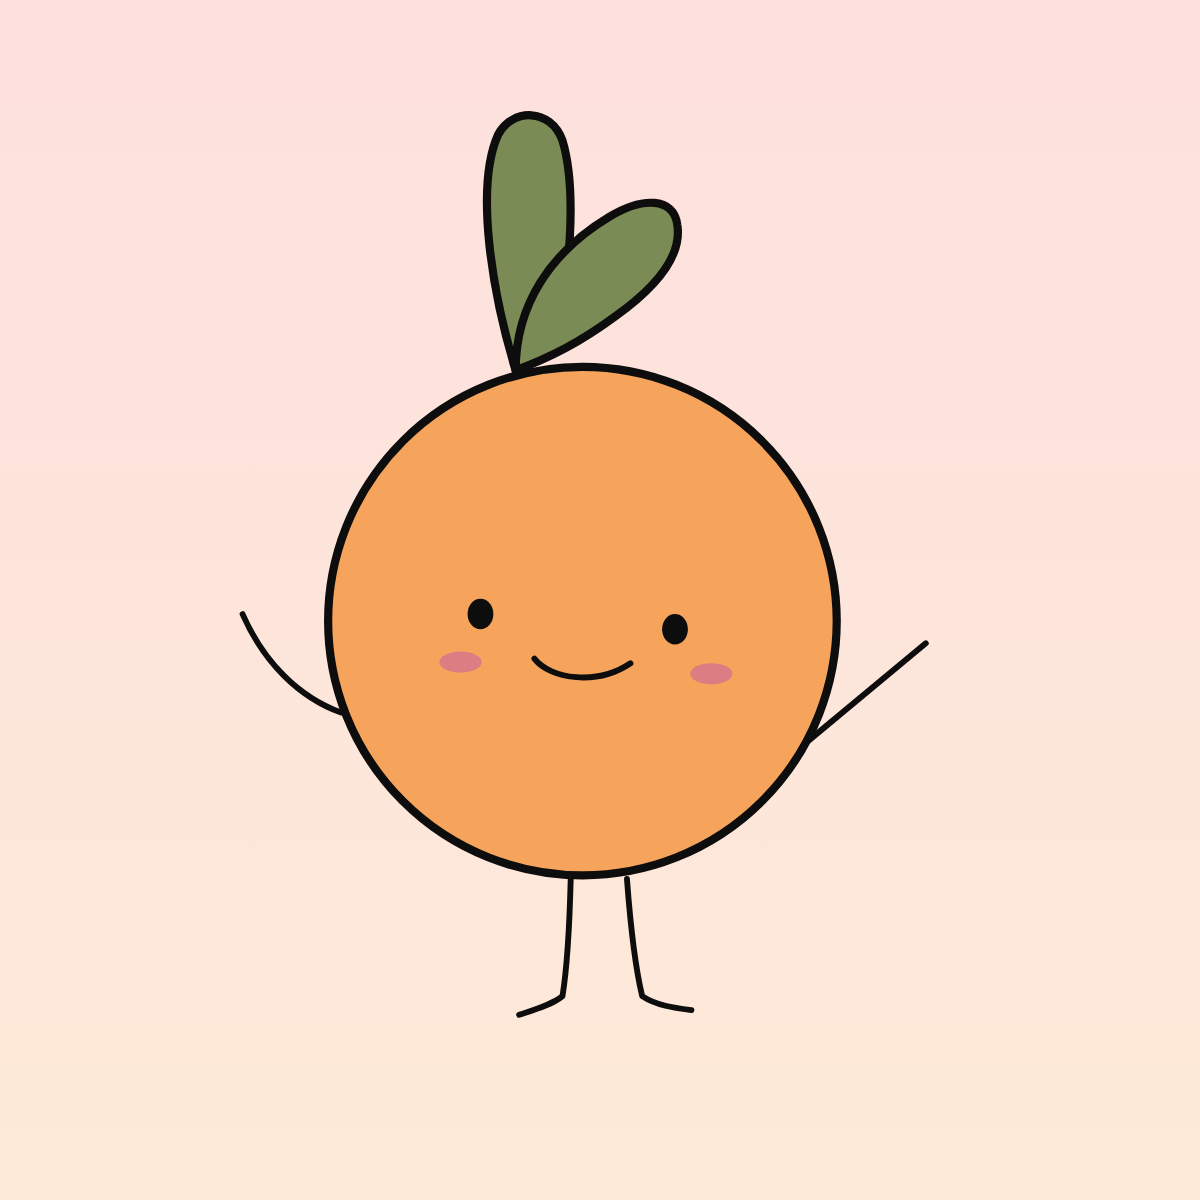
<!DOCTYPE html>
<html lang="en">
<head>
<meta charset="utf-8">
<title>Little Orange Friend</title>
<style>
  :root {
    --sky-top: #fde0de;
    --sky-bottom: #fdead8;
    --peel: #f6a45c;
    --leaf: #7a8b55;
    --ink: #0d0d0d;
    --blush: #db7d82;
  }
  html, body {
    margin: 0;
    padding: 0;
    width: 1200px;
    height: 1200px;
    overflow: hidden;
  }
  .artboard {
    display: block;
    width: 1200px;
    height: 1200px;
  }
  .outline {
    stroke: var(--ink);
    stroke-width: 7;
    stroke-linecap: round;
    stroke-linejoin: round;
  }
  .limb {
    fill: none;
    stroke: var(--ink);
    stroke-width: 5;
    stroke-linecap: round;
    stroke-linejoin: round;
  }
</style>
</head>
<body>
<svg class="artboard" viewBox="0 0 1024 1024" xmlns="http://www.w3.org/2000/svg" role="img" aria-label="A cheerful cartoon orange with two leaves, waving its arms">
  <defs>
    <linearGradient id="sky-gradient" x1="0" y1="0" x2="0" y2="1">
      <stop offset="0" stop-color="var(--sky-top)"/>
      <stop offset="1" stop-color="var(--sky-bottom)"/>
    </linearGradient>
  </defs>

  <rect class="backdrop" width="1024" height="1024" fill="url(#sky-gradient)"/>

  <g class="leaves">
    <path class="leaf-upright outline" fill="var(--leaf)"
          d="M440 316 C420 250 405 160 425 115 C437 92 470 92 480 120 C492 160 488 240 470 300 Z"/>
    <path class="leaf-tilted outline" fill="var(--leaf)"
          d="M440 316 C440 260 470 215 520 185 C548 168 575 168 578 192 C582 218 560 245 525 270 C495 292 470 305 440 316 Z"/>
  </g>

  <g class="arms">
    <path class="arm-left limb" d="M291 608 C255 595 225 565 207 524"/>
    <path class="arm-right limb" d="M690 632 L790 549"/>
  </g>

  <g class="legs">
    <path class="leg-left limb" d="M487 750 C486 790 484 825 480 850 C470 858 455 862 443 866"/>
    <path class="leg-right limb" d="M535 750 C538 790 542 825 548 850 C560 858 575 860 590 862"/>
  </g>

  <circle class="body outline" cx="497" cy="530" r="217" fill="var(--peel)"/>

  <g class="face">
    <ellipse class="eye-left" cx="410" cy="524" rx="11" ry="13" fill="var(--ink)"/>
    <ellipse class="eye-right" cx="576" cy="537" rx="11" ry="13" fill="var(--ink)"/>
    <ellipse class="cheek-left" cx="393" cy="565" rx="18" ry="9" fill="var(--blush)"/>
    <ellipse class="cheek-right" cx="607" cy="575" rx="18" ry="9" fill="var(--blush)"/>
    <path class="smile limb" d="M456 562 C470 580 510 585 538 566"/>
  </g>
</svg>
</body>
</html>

^^^^

**EXERCISE PROMPT:** With no other words, state how many lines above hold the word "leaf".

**TASK OUTPUT:** 3